One Last Thing
For some reason, I’ve found myself using a bunch of semicolons the last couple posts. Sorry. Going to try to cut that shit out. ↩︎
For me, a true “travel blog” has to have the aim of making money. Almost every page should be in the format of (The Perfect) Itinerary for X days in Y. The pages should be chock full of ads and affiliate links. In contrast, I aim to provide neither good advice nor helpful information. ↩︎
If you don’t believe me, look at any random street photos by someone like Craig Mod (e.g., here), who is using camera equipment ballpark $5k or $10k. Then, go and take similarly simple / atmospheric photos of your own with your phone. Compare them on a monitor. You have no chance. Your phone sensor does not capture enough light, and your aperture is too small. Relatedly, this is why it is dangerous to look at blogs of people with good cameras. It will convince you you need to buy an expensive camera. God help my wallet, this may have already happened to me. ↩︎
When researching Dalat, I used the travel blog Wander Lush (e.g., here’s her Dalat entry). Aside from a handful of things being out-of-date and hence (a) double the price or (b) unavailable—which is inevitable for anyone lower budget than Rick Steves—it was generally quite helpful and inspirational. With that said, it totally succumbs to the beautifying / mystifying / idealizing I wrote about above. ↩︎
I’ve been addicted to this term (OMTAs) since I accidentally coined it in the Seoul post. Is it annoying you? Let me know in the comments! Oops just kidding, I deleted the comments because nobody used them so it was embarrassing. ↩︎
Ignore the whole colonialism part and focus on the architecture part. ↩︎
Except maybe the stray dog over there. Are you French? Bonjour, pooch? ↩︎
Don’t have the bandwidth right now to read about Cao Dai on Wikipedia and splat out some pithy essence for you. If you’re interested, give them a Google. I’ve heard it’s a trip. ↩︎
The trains were one of those “we run at these times, but only if it’s full, or else we’ll wait” kind of situations, making any day scheduling a bit tenuous. ↩︎
The other surreal thing about the train station is that every single vendor there, without exception, was blasting American Christmas music. Keep in mind, this is mid-November, which is early even by USA standards. I couldn’t quite grasp it. The best I could describe is it seemed like it was trying to give everything a festive vacation kind of mood. I guess it worked? ↩︎
Insert we’re taking the train, so we shouldn’t have to pay this particular fee hand gestures.

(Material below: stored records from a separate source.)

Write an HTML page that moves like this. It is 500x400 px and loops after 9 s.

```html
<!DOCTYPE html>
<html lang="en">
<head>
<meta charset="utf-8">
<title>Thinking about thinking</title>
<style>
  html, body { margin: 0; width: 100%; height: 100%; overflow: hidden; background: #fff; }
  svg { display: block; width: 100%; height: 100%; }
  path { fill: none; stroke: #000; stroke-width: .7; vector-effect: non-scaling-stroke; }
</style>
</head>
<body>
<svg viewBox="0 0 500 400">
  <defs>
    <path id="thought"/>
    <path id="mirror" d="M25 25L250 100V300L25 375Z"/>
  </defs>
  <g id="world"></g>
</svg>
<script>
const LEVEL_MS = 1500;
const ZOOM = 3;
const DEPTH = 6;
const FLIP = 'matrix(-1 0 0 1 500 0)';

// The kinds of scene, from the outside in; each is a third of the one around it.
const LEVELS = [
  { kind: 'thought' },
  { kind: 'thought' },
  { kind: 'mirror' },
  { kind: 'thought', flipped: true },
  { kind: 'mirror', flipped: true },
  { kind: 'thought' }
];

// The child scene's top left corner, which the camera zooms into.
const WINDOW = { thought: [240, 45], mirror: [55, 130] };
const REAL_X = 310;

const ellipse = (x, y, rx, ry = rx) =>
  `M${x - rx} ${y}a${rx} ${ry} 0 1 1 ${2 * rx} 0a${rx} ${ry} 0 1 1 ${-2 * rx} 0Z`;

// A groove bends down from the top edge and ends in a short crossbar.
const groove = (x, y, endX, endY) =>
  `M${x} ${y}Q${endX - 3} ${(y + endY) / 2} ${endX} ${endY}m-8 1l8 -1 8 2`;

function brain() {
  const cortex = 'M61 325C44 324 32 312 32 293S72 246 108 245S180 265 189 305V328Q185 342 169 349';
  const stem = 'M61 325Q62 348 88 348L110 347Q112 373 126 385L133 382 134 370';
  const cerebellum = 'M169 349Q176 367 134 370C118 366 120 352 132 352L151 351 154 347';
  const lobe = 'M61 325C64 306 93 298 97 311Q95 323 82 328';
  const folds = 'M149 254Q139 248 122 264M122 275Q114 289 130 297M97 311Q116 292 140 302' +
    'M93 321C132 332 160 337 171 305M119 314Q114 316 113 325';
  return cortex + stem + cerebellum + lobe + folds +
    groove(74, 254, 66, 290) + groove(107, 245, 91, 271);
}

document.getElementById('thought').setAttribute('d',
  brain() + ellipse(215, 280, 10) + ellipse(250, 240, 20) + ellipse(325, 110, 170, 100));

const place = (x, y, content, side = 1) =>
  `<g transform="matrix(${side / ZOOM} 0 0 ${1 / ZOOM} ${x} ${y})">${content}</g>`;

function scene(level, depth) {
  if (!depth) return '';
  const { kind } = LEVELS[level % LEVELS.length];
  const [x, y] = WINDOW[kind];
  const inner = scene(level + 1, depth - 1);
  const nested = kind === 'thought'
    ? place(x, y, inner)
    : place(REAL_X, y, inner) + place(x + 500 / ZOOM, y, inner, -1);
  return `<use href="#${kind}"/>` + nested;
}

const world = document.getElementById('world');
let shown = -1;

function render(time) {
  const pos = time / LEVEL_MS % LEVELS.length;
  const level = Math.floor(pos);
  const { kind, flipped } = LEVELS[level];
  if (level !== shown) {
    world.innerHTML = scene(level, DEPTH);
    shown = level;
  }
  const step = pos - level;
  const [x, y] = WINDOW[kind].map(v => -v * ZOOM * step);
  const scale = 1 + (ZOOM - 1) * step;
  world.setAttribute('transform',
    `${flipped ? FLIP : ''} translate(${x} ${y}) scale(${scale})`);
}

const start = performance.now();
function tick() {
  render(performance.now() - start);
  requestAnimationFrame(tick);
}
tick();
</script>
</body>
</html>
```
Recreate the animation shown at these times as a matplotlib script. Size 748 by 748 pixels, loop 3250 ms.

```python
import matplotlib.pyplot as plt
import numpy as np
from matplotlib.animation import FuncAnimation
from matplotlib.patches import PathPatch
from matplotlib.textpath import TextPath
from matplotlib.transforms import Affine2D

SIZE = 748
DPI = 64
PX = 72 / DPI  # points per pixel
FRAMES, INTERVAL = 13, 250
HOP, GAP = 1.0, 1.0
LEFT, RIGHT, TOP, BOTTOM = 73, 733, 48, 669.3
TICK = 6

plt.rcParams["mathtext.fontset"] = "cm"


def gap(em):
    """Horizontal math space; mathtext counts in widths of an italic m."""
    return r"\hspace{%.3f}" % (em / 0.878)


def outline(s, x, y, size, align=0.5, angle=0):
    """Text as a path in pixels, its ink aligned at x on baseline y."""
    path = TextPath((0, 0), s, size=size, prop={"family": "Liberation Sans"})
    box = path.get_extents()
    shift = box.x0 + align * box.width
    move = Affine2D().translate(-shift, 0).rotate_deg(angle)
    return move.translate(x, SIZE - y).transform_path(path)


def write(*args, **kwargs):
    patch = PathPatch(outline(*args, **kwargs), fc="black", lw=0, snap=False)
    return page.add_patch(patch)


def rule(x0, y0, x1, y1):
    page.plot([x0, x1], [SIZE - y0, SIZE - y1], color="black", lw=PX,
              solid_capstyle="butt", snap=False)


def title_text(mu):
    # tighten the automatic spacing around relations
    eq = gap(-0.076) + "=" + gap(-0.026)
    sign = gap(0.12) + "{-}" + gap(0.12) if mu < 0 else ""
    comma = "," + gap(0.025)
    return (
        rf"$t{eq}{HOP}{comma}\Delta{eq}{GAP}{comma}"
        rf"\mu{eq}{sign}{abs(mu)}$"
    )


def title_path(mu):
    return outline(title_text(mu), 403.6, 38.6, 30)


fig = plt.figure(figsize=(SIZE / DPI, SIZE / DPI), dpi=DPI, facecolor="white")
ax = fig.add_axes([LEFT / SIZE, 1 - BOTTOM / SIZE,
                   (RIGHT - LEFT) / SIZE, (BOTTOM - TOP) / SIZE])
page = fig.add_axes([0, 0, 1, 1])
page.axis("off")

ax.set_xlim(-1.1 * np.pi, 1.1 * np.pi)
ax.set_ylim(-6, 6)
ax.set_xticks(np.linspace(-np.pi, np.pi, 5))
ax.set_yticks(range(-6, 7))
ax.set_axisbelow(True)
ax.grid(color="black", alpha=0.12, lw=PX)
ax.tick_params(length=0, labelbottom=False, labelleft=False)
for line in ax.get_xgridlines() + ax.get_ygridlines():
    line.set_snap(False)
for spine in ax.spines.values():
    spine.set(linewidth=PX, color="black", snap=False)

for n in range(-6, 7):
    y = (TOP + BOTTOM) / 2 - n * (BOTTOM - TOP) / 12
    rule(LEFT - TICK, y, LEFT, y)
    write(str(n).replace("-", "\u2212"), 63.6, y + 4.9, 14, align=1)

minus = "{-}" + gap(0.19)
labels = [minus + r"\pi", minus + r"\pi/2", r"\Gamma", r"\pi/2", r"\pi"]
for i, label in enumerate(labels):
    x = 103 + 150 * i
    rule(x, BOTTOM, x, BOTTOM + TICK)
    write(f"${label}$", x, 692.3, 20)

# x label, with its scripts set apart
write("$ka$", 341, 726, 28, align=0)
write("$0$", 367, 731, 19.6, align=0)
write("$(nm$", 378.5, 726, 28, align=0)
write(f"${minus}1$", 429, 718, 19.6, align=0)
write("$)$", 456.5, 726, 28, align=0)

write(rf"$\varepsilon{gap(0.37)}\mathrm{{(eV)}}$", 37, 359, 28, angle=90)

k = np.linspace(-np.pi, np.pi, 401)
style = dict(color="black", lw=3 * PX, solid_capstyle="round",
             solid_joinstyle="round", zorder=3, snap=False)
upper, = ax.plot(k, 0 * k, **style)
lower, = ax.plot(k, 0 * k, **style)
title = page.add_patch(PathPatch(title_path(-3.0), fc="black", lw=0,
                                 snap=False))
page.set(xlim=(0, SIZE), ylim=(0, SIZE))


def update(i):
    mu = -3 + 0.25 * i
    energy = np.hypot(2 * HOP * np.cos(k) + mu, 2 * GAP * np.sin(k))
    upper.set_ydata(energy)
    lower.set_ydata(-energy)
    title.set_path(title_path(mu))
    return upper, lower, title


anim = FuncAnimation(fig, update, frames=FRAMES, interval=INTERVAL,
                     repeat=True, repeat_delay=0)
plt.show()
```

Boy I’m going to slay at charades after this. ↩︎
One takeaway is that bathrooms have improved a lot in a short amount of time. E.g., most hotel bathrooms are better than this king’s one. ↩︎
Even if sneering isn’t intended, writing is finicky, and it could come off that way. ↩︎